This week we'll look at the hows and whys of growing gourds, on both an ornamental or functional level. Related to squash and cucumbers, few varieties are popular as edibles, but numerous types can serve in various ways. Most of the work of producing gourds comes not with the growing but with how they are treated after the harvest. Curing and cleaning are the first steps in a process that can produce bird houses, feeders, nifty containers, or art objects.
A trip to the San Francisco Flower and Garden Show brought me face to face with a family of gourds that were watching me as I was watching them. This whimsical art form has been mastered by a garden artist named Betty Finch, and she does wonderful things with gourds big and small. Don't miss the slide show!
This year I'm making some changes in my vegetable garden layout, and moving some of it closer to the kitchen door. On the way, we'll look at a brief history of the term 'kitchen garden' and find out what things usually grow there.
Put some new colors in your garden by planting and growing purple asparagus. This springtime taste treat is guaranteed to be as tasty as the traditional green varieties, and some say it's sweeter and more tender because it has a 20% higher natural sugar content. Add to that the high levels of anthocyanins that give it the purple color and some great health benefits such as anti-inflammatory and anti-cancerous properties. It's not readily available in stores, so you might as well listen to this week's show and learn to grow your own.
One of the major markets for mint occurs during the Kentucky Derby, when mint juleps are served up to anyone with a desire to taste them and toast the famous horseracing event. But the sharp taste and smell of mint makes it a major player not only at the racetrack, but in herb gardens, gourmet kitchens, and apothocary shops throughout the world. This week we'll investigate the many kinds of mint, and issue some well-intentioned warnings about planting it, in a way that will allow it to become a highlight and not a nightmare in your garden.

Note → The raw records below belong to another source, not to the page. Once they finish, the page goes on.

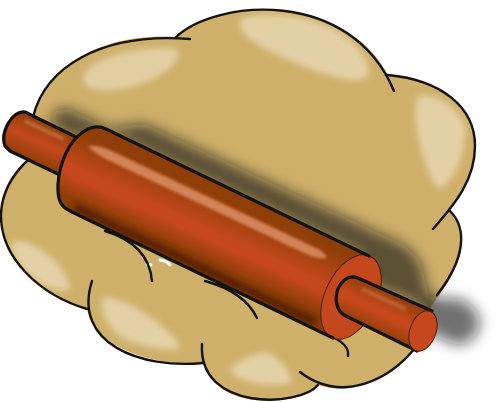
<!DOCTYPE html>
<html lang="en">
<head>
<meta charset="utf-8">
<title>Rolling pin on dough</title>
<style>
:root {
  --paper: #ffffff;
  --ink: #14130f;
  --dough: #cfb06b;
  --dough-light: #e8d6b0;
  --wood: #c4481b;
  --wood-brown: #8f3e08;
  --wood-dark: #4a1d02;
  --shine: #e59a72;
}
html, body { margin: 0; background: var(--paper); overflow: hidden; }
svg { display: block; width: 500px; height: 402px; }
.outline { fill: none; stroke: var(--ink); stroke-width: 2.4; stroke-linecap: round; stroke-linejoin: round; }
.pin-outline { stroke-width: 3.2; }
.dough { fill: var(--dough); }
.highlights { fill: var(--dough-light); }
.end-face { fill: var(--wood); stroke: var(--wood-dark); stroke-width: 1; }
.wood { stop-color: var(--wood); }
.brown { stop-color: var(--wood-brown); }
.dark { stop-color: var(--wood-dark); }
</style>
</head>
<body>
<svg viewBox="0 0 500 402" role="img" aria-label="Wooden rolling pin lying on a piece of dough">
  <defs>
    <filter id="soft" x="-20%" y="-20%" width="140%" height="140%"><feGaussianBlur stdDeviation="3"/></filter>
    <filter id="shadow-blur" x="-20%" y="-20%" width="140%" height="140%"><feGaussianBlur stdDeviation="7"/></filter>
    <filter id="shine-blur" x="-20%" y="-20%" width="140%" height="140%"><feGaussianBlur stdDeviation="1.5"/></filter>
    <linearGradient id="barrel-wood" gradientUnits="userSpaceOnUse" x1="235" y1="192" x2="197" y2="274">
      <stop class="brown" offset="0"/>
      <stop class="brown" offset=".12"/>
      <stop class="wood" offset=".5"/>
      <stop class="wood" offset=".6"/>
      <stop class="brown" offset=".82"/>
      <stop class="brown" offset="1"/>
    </linearGradient>
    <linearGradient id="left-wood" gradientUnits="userSpaceOnUse" x1="50" y1="124" x2="33" y2="162">
      <stop class="brown" offset="0"/>
      <stop class="wood" offset=".5"/>
      <stop class="brown" offset="1"/>
    </linearGradient>
    <linearGradient id="right-wood" gradientUnits="userSpaceOnUse" x1="394" y1="294" x2="376" y2="332">
      <stop class="brown" offset="0"/>
      <stop class="wood" offset=".45"/>
      <stop class="wood" offset=".6"/>
      <stop class="brown" offset="1"/>
    </linearGradient>
    <path id="barrel-shape" d="M370 256L106 129C92 122 75 134 66 153C57 172 54 200 65 208L72 212L335 339Z"/>
    <clipPath id="barrel-clip"><use href="#barrel-shape"/></clipPath>
  </defs>

  <g id="dough">
    <path class="dough" d="M33 117C45 68 100 32 176 37C215 0 345 -8 388 75C440 80 475 106 475 146C475 180 455 199 450 211C470 232 465 263 432 305L415 347C393 378 352 397 318 385C300 407 217 412 203 363C150 367 93 345 87 309C40 295 0 258 1 214C2 190 14 173 28 160Z"/>
    <g class="highlights" filter="url(#soft)">
      <path opacity=".8" d="M84 74C92 56 150 44 176 49C186 54 168 75 142 84C112 94 78 94 84 74Z"/>
      <path opacity=".85" d="M243 18C275 8 330 20 352 42C368 58 376 78 360 80C336 82 290 62 262 47C244 37 234 25 243 18Z"/>
      <path opacity=".85" d="M418 96C432 92 456 104 464 124C470 146 452 186 440 188C428 186 408 116 418 96Z"/>
      <path opacity=".85" d="M14 241C30 238 66 262 70 288C66 296 38 284 26 272C14 260 8 246 14 241Z"/>
      <path opacity=".85" d="M104 297C128 298 168 326 181 347C174 353 132 347 116 333C104 322 98 302 104 297Z"/>
      <path opacity=".85" d="M230 368C244 358 258 350 270 354C282 360 294 377 291 383C276 388 232 383 230 368Z"/>
    </g>
    <path fill="none" stroke="var(--paper)" stroke-width="3" stroke-linecap="round" d="M147 264L151 265M160 260Q167 261 170 265"/>
  </g>

  <g id="pin-shadow" filter="url(#shadow-blur)" fill="var(--ink)">
    <path opacity=".62" d="M54 112L66 108L110 128L145 124L400 243Q420 254 424 276L432 310L370 285L360 254L105 132L78 140L50 125Z"/>
    <path opacity=".6" d="M420 296L462 299Q480 310 480 325Q474 345 456 345L426 332Z"/>
  </g>

  <g id="dough-lines" class="outline">
    <path d="M33 117C45 68 100 32 190 39"/>
    <path d="M176 37C215 0 350 -14 394 91"/>
    <path d="M388 75C440 80 475 106 475 146C475 180 455 204 433 229"/>
    <path d="M450 211C467 228 466 258 437 295"/>
    <path d="M415 348C391 378 343 405 300 372"/>
    <path d="M318 385C300 407 198 412 202 344"/>
    <path d="M203 363C141 369 72 344 92 281"/>
    <path d="M87 309C40 295 0 258 1 214C2 190 14 173 28 160"/>
    <path d="M105 231C135 240 150 258 152 281"/>
    <path d="M205 281C230 288 248 299 257 318"/>
    <path d="M312 328C338 338 350 345 348 356"/>
  </g>

  <g id="left-handle">
    <path fill="url(#left-wood)" d="M76 137L25 112C12 110 0 133 5 146L10 151L62 176Z"/>
    <path fill="none" stroke="var(--shine)" stroke-width="4" opacity=".45" filter="url(#shine-blur)" d="M25 121L64 139"/>
    <path class="outline pin-outline" d="M76 137L25 112C12 110 0 133 5 146L10 151L60 175"/>
  </g>

  <g id="barrel">
    <use href="#barrel-shape" fill="url(#barrel-wood)"/>
    <g clip-path="url(#barrel-clip)">
      <path fill="none" stroke="var(--wood-dark)" stroke-width="9" opacity=".85" filter="url(#soft)" d="M74 207L316 323"/>
      <path fill="var(--shine)" opacity=".75" filter="url(#shine-blur)" d="M88 146Q98 144 116 153L318 249Q328 255 326 258Q318 260 302 252L114 163Q94 154 88 146Z"/>
    </g>
    <ellipse class="end-face" cx="351" cy="297" rx="26" ry="45" transform="rotate(25 351 297)"/>
    <path class="outline pin-outline" d="M369 256L106 129C92 122 75 134 66 153C57 172 54 200 65 208L72 212L333 338"/>
  </g>

  <g id="right-handle">
    <path fill="url(#right-wood)" d="M432 311L358 278C348 274 340 282 337 292C335 302 337 310 344 315L418 351Z"/>
    <path fill="none" stroke="var(--shine)" stroke-width="4" opacity=".4" filter="url(#shine-blur)" d="M362 289L406 309"/>
    <path class="outline pin-outline" d="M432 311L358 278C348 274 340 282 337 292C335 302 337 310 344 315L417 351"/>
    <ellipse class="end-face" cx="423" cy="331" rx="13" ry="21" transform="rotate(20 423 331)"/>
  </g>
</svg>
</body>
</html>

A new sensation is sweeping the nation of niche gardeners, and this week's show looks at the popularity of fairy gardens. We'll cover the background of fairies and why people decided to open their homes and gardens to them. We'll also look at some basics of plant selection and care of these minature landscapes.
Regular listeners to Growing on the High Plains may remember last September's story about the Survivor Tree that resides at the 9/11 World Trade Center site in New York City. This week we'll visit the middle of the country to talk about another heroic tree that survived the bombing of the Murrah Federal Building in Oklahoma City on April 19, 1995. Twenty years ago the tree was thought of as another casualty of that brutal and outrageous act. But today the American Elm stands tall and graceful, spreading its limbs to provide shade and comfort to all who visit the outdoor memorial. Join us to learn of the history and to pay tribute to this botanical hero.
There are lots of reasons, pro and con, for living in California, but perhaps one of the best reasons for putting down roots has to do with a citrus treat called the Meyer lemon. A cross between a lemon and an orange, they came to the U.S. by way of China in the early 1900s. They have soft skins and lots of juice, and because of that they were never developed as a commercial lemon, capable of being shipped across the country. Instead they became a homeowner's favorite, growing in backyards and providing flavorful fruit on nearly a year-round basis. Rarely seen at inland stores and markets, they are one of many things that make travelling to sunny California so enjoyable.